“Ask, ‘What’s the person able to do? What are their capabilities?’ Most people can use a simple laptop or keyboard. Another option is writing very simple, short letters. Letters are something you can send every day.”
3. Become more comfortable saying “no.”
Caregivers are known for taking on many responsibilities and having long to-do lists. While many of these tasks are necessary, Bonner says caregivers should practice saying “no” when they can and work to alleviate guilt. Bonner suggests caregivers live by the following mantra: “Today, this is what I can do.” A caregiver’s capacity often varies day by day.
4. Stay in the moment and practice mindfulness.

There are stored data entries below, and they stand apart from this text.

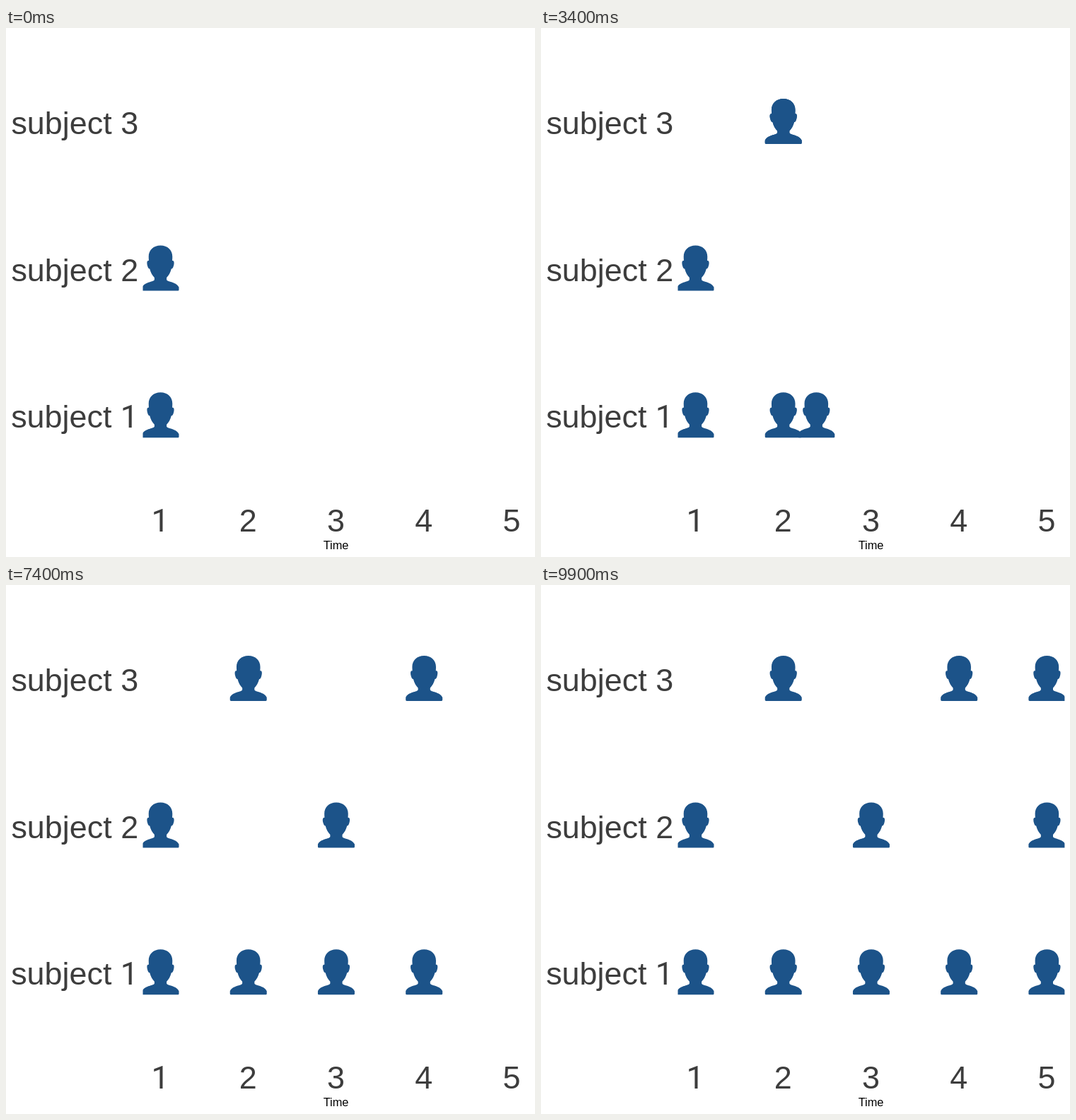
Animation of 748x748 px, one loop 10000 ms. Source, as an HTML page:

```html
<!DOCTYPE html>
<html lang="en">
<head>
<meta charset="utf-8">
<title>Subjects over time</title>
<style>
  html, body { margin: 0; width: 100%; height: 100%; overflow: hidden; background: #fff; }
  svg { display: block; width: 100vw; height: 100vh; }
  text { font-family: "Liberation Sans", Arial, sans-serif; }
  .label { font-size: 44.9px; fill: #3d3d3d; }
  .one { font-family: Roboto, sans-serif; }
  .title { font-size: 16.4px; fill: #000; }
</style>
</head>
<body>
<svg viewBox="0 0 748 748">
  <defs>
    <clipPath id="panel"><rect x="193.5" y="40" width="546.9" height="620"/></clipPath>
    <path id="person" fill="#1c5389" d="M0 0 C10 0 16.8 6.5 16.8 16 L16.6 21.5
      C19.5 20.5 19.6 25 18.4 29 C17.6 32 16.6 33.2 15.3 33
      C14 38.5 11.5 42.5 8.6 45.5 L8.6 48.3
      C9.5 51.5 22.5 51 26 59 L26 62.6 Q26 64 24.6 64
      L-24.6 64 Q-26 64 -26 62.6 L-26 59
      C-22.5 51 -9.5 51.5 -8.6 48.3 L-8.6 45.5
      C-11.5 42.5 -14 38.5 -15.3 33 C-16.6 33.2 -17.6 32 -18.4 29
      C-19.6 25 -19.5 20.5 -16.6 21.5 L-16.8 16 C-16.8 6.5 -10 0 0 0 Z"/>
  </defs>
  <g id="labels"></g>
  <g id="people" clip-path="url(#panel)"></g>
</svg>
<script>
const FRAME_MS = 100, FRAMES = 100;
const KEYS = [0, 25, 49, 74, 99];           // frame at which each time step is reached
const ROWS = [                              // time steps with a visit, per subject
  { name: 3, top: 100, visits: [1, 3, 4] },
  { name: 2, top: 307.6, visits: [0, 2, 4] },
  { name: 1, top: 515.3, visits: [0, 1, 2, 3, 4] },
];
const stepX = step => 218.5 + 124.23 * step;
const people = document.getElementById('people');
const labels = document.getElementById('labels');

function add(parent, tag, attrs, text = '') {
  const el = document.createElementNS('http://www.w3.org/2000/svg', tag);
  for (const key in attrs) el.setAttribute(key, attrs[key]);
  el.textContent = text;
  return parent.appendChild(el);
}

function addLabel(x, y, anchor, prefix, digit) {
  const el = add(labels, 'text', { x, y, 'text-anchor': anchor, class: 'label' }, prefix);
  add(el, 'tspan', digit === 1 ? { class: 'one' } : {}, digit);
}

for (const { name, top } of ROWS) addLabel(187.1, top + 50, 'end', 'subject ', name);
KEYS.forEach((_, step) => addLabel(stepX(step) - 0.4, 712.3, 'middle', '', step + 1));
add(labels, 'text', { x: 466.6, y: 737, 'text-anchor': 'middle', class: 'title' }, 'Time');

// Past visits stay; the current one slides on if the next step has a visit too.
function positions(visits, frame) {
  const step = KEYS.findLastIndex(key => key <= frame);
  const shown = visits.filter(visit => KEYS[visit] < frame);
  if (visits.includes(step)) {
    const moving = visits.includes(step + 1);
    shown.push(moving ? step + (frame - KEYS[step]) / (KEYS[step + 1] - KEYS[step]) : step);
  }
  return shown;
}

function draw(frame) {
  people.replaceChildren();
  for (const { top, visits } of ROWS)
    for (const step of positions(visits, frame))
      add(people, 'use', { href: '#person', x: stepX(step), y: top });
}

let start, lastFrame;
function tick(now) {
  start ??= now;
  const frame = Math.floor((now - start) / FRAME_MS) % FRAMES;
  if (frame !== lastFrame) draw(lastFrame = frame);
  requestAnimationFrame(tick);
}
draw(0);
requestAnimationFrame(tick);
</script>
</body>
</html>
```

Taking responsibilities day-by-day relates to another key practice for caregivers: mindfulness. Oftentimes, caregivers’ busy schedules can lead them to focus on the future, rather than the present. Bonner urges caregivers to resist this natural impulse. “We’re all very used to multitasking now. That can really increase our stress and makes us feel like we’re doing 10 different things at once,” she says. “Sometimes you just have to stop multitasking, be in the moment, and take the time to be present with someone.”
5. Know when to ask for help.
A caregiving lifestyle revolves around helping others, but caregivers often don’t seek out the same support for themselves. In fact, this is one of the main reasons Barnett and her husband created AgingCare.
“We created the forum with the purpose of allowing caregivers to connect with each other to learn, to share experiences, and to provide one another with ongoing support,” she says. “Caregivers vent their emotions and get advice from those who truly understand.”
In addition to online resources and support groups, Bonner encourages caregivers to confide in colleagues, close friends, and other family members. Through her work in hospitals during the COVID-19 pandemic, Bonner has also seen many “check-in boards,” where people can rate their level of stress.
“People can check off a green box that says, ‘I’m able to help today, I feel good,’ a yellow box that says, ‘I’m able to help today, but I have some stress,’ an orange box that says, ‘I’m struggling today,’ or a red box that says, ‘I need help today.’ If you see someone checked off the red box, you’re going to go and help that person.”
While this represents a specifc example, caregivers can facilitate a similar “check-in” in whatever way works for them. Notably, Bonner says the focus should be on creating an atmosphere where asking for help is easy and comfortable.
The “check-in board” analogy also offers a good point about when it’s time to offer support to a caregiver or other loved one. While many people wait until someone is in the red box — or at their maximum stress level — to provide counsel, Bonner believes that reaching out when someone is showing initial signs of stress, or in the yellow or orange box, can prevent burnout from worsening.
6. Use the buddy system.
Often, caregivers don’t realize they’re becoming burnt out until exhaustion sets in all at once. To avoid this, Bonner suggests using the “buddy system,” or finding a close friend or family member who may recognize signs of stress more easily. This person can be a partner in the caregiver’s self-care journey, alerting them when it may be time to decompress.
7. Rely on trusted, accurate resources.
As the pandemic evolves and changes, it can be stressful to keep up with news about senior living visitation guidelines, local infection rates, vaccine information, and more. Having a few trusted sources — such as A Place for Mom’s COVID-19 and seniors page, the Centers for Disease Control, and state public health departments — can lessen this burden and ensure you know the latest recommendations for protecting yourself and your senior loved one.
-Republished from A Place For Mom, 2/2/21